In my weekly column at the DG, I share my thoughts on Christmas, and the alleged war on Christmas.
Here's an excerpt:
"My friend Hanna recently sent me an email with the subject 'Question for a Christian.'
Hanna, who is Jewish, often comes to me with questions about why Christians do the things they do. This time, the question concerned Christmas food traditions. A food writer, she was looking for fodder for her blog but coming up empty.
'I’ve just visited three dozen local church websites and it sounds like the heartiest meal on the community calendar is a cookie tray served after caroling,' Hanna wrote. 'Do churches not mark Christmas in some edible way? Do most families eat their geese in private?'
I hit reply and typed, 'We eat Chinese food, just like you!'
Since Hanna wrote her master’s thesis on why Jews like Chinese food, I assumed she would appreciate this joke. In college, she taught me that many Jews mark Christmas by eating Chinese food because Chinese restaurants are among the few places open that day; when Supreme Court Justice Elena Kagan was asked what she did on Christmas during her confirmation hearing, she said, 'You know, like all Jews, I was probably at a Chinese restaurant.'
Anyway, back to Hanna’s question. I had no idea how to answer it. I wracked my brain trying to think of a Christmas-related food tradition observed by virtually all Christians and soon concluded that there wasn’t one. So I suggested she focus on Christmas cookies. 'There are about 1,001 kinds of Christmas cookies,' I wrote. 'My mom makes at least six different kinds, plus fudge.'"
Click here to read the whole thing.
I've stayed at the Cathedral of St. John the Divine in New York City two times, through a program called Nightwatch, which opens the church up to Christian youth groups. During the day, we explored New York City, did some volunteer work, and returned to the cathedral at night, for activities, worship and a hard sleep on a gym floor.
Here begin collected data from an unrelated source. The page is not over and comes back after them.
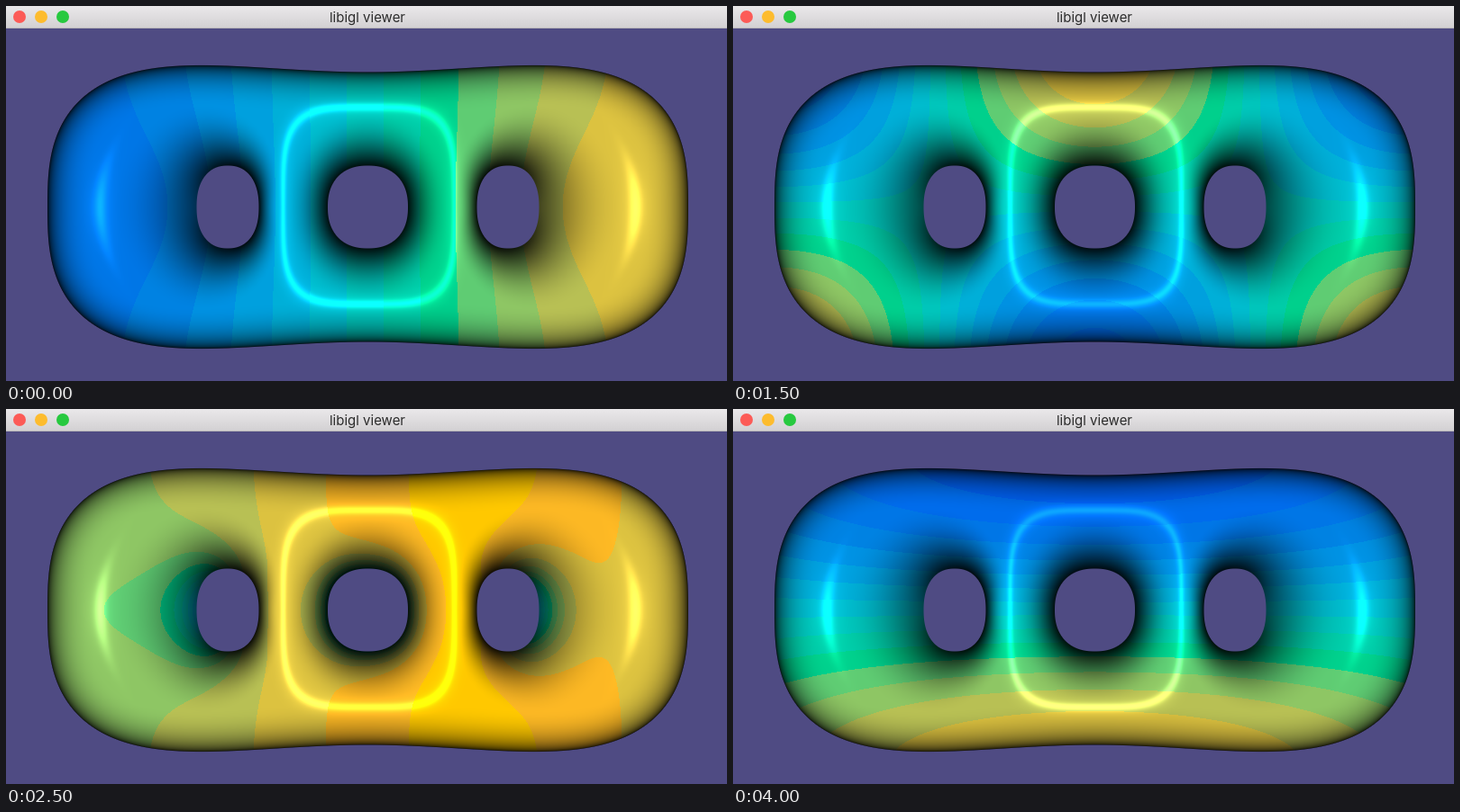
Recreate the animation shown at these times as an HTML page with a canvas. Size 800 by 417 pixels, loop 4500 ms.

```html
<!DOCTYPE html>
<html lang="en">
<head>
<meta charset="utf-8">
<title>libigl viewer</title>
<style>
  html, body { margin: 0; width: 100%; height: 100%; overflow: hidden; background: #4f4b83; }
  header {
    position: absolute; left: 0; top: 0; width: 800px; height: 24px;
    background: linear-gradient(#eae8ea, #d3d1d3); border-bottom: 1px solid #b9b7b9;
    font: 15px/25px Inter, sans-serif; color: #2b2b2b; text-align: center;
  }
  header span { position: relative; left: 1px; }
  header i { position: absolute; top: 5px; width: 14px; height: 14px; border-radius: 50%; }
  canvas { position: absolute; left: 0; top: 25px; }
</style>
</head>
<body>
<header>
  <i style="left:8px;background:#fc5b57"></i>
  <i style="left:32px;background:#fdbc2e"></i>
  <i style="left:56px;background:#27c93f"></i>
  <span>libigl viewer</span>
</header>
<canvas width="800" height="392"></canvas>
<script>
const WIDTH = 800, HEIGHT = 392, TOP = 25, STEP = 500;
const CX = 401.5, CY = 223.5;
const HOLES = [-155.5, 0, 155.5];
const BACKGROUND = [79, 75, 131];
const PALETTE = [
  '#3e2eb4', '#3a31c8', '#0f48eb', '#005fee', '#006cec', '#0076e6', '#0082e2',
  '#0091e2', '#00a0de', '#00afd8', '#00bcce', '#00c6bc', '#00cca8', '#00d08c',
  '#5fcc73', '#8ec664', '#b8c054', '#dcc240', '#fcb824', '#ffc800'
].map(hex => [1, 3, 5].map(k => parseInt(hex.slice(k, k + 2), 16)));

const { abs, exp, sin, cos, tanh, hypot, min, max, PI } = Math;
const clamp = (v, lo, hi) => min(hi, max(lo, v));
const bell = (v, width) => exp(-((v / width) ** 2));
const superNorm = (x, y, n) => (abs(x) ** n + abs(y) ** n) ** (1 / n);

// Distance from the outer silhouette, positive inside.
function outline(dx, dy) {
  const x = dx / 355.5;
  return 1 - superNorm(x, dy / (150 + 72 * x * x - 24 * x ** 4), 2.8);
}
function rimDistance(dx, dy) {
  const f = outline(dx, dy);
  return f / max(1e-3, hypot(outline(dx + 1, dy) - f, outline(dx, dy + 1) - f));
}

// Distance from a hole's edge; side is 1 towards the middle of the shape.
function hole(dx, dy, offset) {
  const hx = dx - offset, r = hypot(hx, dy) || 1;
  const norm = superNorm(hx / (offset ? 34.5 : 44.5), dy / 46, 2.3) || 0.01;
  return { d: r - r / norm, side: -Math.sign(offset) * hx / r };
}
function holePull(dx, dy, offset, strength, reach) {
  const { d, side } = hole(dx, dy, offset);
  return strength * exp(-max(0, d) / reach) * ((1 - side) / 2) ** 2;
}

// Value of each eigenfunction, in palette steps.
const modes = [
  (dx, dy) => {
    const stretch = 1 + 0.25 * bell(abs(dx) - 220, 90) * bell(dy, 103);
    return 11.5 + 6.2 * sin(clamp((dx + 3) * stretch / 251, -1.5, 1.5));
  },
  () => 16.2,
  (dx, dy) => 10.7 + 7.9 * sin(clamp(dx / 215, -1.5, 1.5))
    + bell(dy, 103) * (1.6 * bell(dx - 290, 50) - 1.6 * bell(dx + 320, 60) - 0.25 * bell(dx - 95, 60))
    + holePull(dx, dy, -155.5, 12, 27) - holePull(dx, dy, 155.5, 12, 27),
  (dx, dy) => 11.3 - 7 * sin(dy / 120) * cos(dx / 113),
  (dx, dy) => 10.5
    + 8.5 * bell(hypot(dx - 164, (dy + 4) * 0.74), 115)
    - 6.5 * bell(hypot(dx + 124, dy * 0.727), 105)
    + 6.5 * exp(-(dx + 355) / 50) - 4.5 * exp((dx - 355) / 45),
  (dx, dy) => 15.5 + 3.8 * bell(dx - 118, 255)
    - 0.8 * bell(dy, 70) * bell(dx + 250, 110)
    - holePull(dx, dy, -155.5, 7, 24) - holePull(dx, dy, 155.5, 9, 24)
    - 5 * exp(-max(0, hole(dx, dy, 0).d) / 14),
  (dx, dy) => {
    const s = 11 * tanh(dx / 160) * sin(dy / 150);
    return 11.6 + s - 0.03 * s * s + 1.2 * bell(dx, 120) * (dy / 150) ** 2;
  },
  (dx, dy) => 11.3 - 6 * cos(dx / 113),
  (dx, dy) => 10.6 + 7.5 * sin(dy / 110) * (1 - 0.35 * (dx / 355) ** 2)
];

function highlight(dx, dy) {
  const ring = (superNorm((dx - 1) / 95, (dy + 1.5) / 109.5, 4) - 1) * 100;
  const ringWidth = 2.6 + 1.2 * min(1, abs(dy) / 110);
  const crescent = abs(dx) - 297 + dy * dy / 300;
  const fade = bell(dy, 45);
  return min(1, 0.65 * bell(ring, ringWidth) + 0.2 * bell(ring, 9)
    + fade * (0.65 * bell(crescent, 6) + 0.2 * bell(crescent, 14)));
}

function light(dx, dy) {
  const rim = rimDistance(dx, dy);
  if (rim < -0.5) return null;
  let edge = rim;
  let shade = (1 - (1 - clamp(rim / 50, 0, 1)) ** 2) ** 0.5;
  for (const offset of HOLES) {
    const { d, side } = hole(dx, dy, offset);
    if (d < -0.5) return null;
    const reach = offset ? 65 - 36.5 * side - 6.5 * side * side
                         : 48 + 16 * (abs(dy) / hypot(dx, dy)) ** 2;
    const floor = offset ? 0.06 + 0.3 * ((1 - side) / 2) ** 3 : 0.08;
    edge = min(edge, d);
    shade *= floor + (1 - floor) * sin(PI / 2 * clamp(d / reach, 0, 1));
  }
  return { cover: clamp(edge + 0.5, 0, 1), shade, shine: highlight(dx, dy) };
}

const surface = [];
for (let row = 0; row < HEIGHT; row++) {
  for (let col = 0; col < WIDTH; col++) {
    const dx = col + 0.5 - CX, dy = row + TOP + 0.5 - CY;
    const lit = light(dx, dy);
    if (lit) surface.push({ at: 4 * (row * WIDTH + col), dx, dy, ...lit });
  }
}

const ctx = document.querySelector('canvas').getContext('2d');
const rendered = [];

function render(mode) {
  const image = ctx.createImageData(WIDTH, HEIGHT);
  for (const { at, dx, dy, cover, shade, shine } of surface) {
    const level = clamp(Math.floor(mode(dx, dy)), 0, PALETTE.length - 1);
    for (let k = 0; k < 3; k++) {
      const lit = min(255, PALETTE[level][k] * (shade + 0.5 * shine) + 15 * shine);
      image.data[at + k] = BACKGROUND[k] + (lit - BACKGROUND[k]) * cover;
    }
    image.data[at + 3] = 255;
  }
  return image;
}

let shown = -1;
function tick() {
  const index = Math.floor(performance.now() / STEP) % modes.length;
  if (index !== shown) {
    rendered[index] ||= render(modes[index]);
    ctx.putImageData(rendered[index], 0, 0);
    shown = index;
  }
  requestAnimationFrame(tick);
}
tick();
</script>
</body>
</html>
```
One highlight was a nighttime tour of the cathedral that brought us up to the building's ledges, and even outside onto balconies, for close-up views of gargoyles and such.
Anyway, I have fond memories of the Cathedral of St. John the Divine, which might explain why I enjoyed this piece in The Morning News.
I've been known to be somewhat free with my use of the word hate, prompting my father to once observe, "We didn't raise you to hate."
Last year, after I declared my hatred of the Miami Heat, a reader informed me that "hate is a very strong word." Which is true. I guess. Anyway. Rather than change my ways, I decided to write a whole column about all the things I hate. This list included Bed, Bath & Beyond, colleges and universities that pay their presidents $1 million or more and people who stop to answer their cell phones in the middle of doorways.
But it's unlikely I'll ever change.
In Pursuit of the Good
Courtesy of Gizmodo, a rant called "Generation X is Sick of Your Bullshit."
In the Boston Globe, Gareth Cook suggests that there's a dark side to the pursuit of happiness.
Which comes as no surprise to me. I've long thought that people who are always happy are deluding themselves, turning a blind eye to some ugly truths.
Here's an excerpt from the Globe piece:
"Now, though, there is gathering evidence that happiness is not what it may appear. A string of new studies suggests that the modern chase after happiness--and even happiness itself--can hurt us. Happy, it turns out, is not always the way you want to be. To be happy is to be more gullible. Happy people tend to think less concretely and systematically; they are less persuasive. A happy person is less likely to discern looming threats.
And the chase itself can backfire: The more you value happiness, it turns out, the more unhappy you will become. The problem, a team of psychologists reports, is that when you focus too much on happiness, you are disappointed when happy events--your birthday party, say--don’t deliver a bigger boost. Which makes you unhappy. Reach for happiness with both hands, and it will abandon you.
'We have put happiness under the microscope just like we do with every other mental state,' says June Gruber, an assistant professor of psychology at Yale University, who coauthored a recent review of happiness research, 'and we see that there is this dark side.'"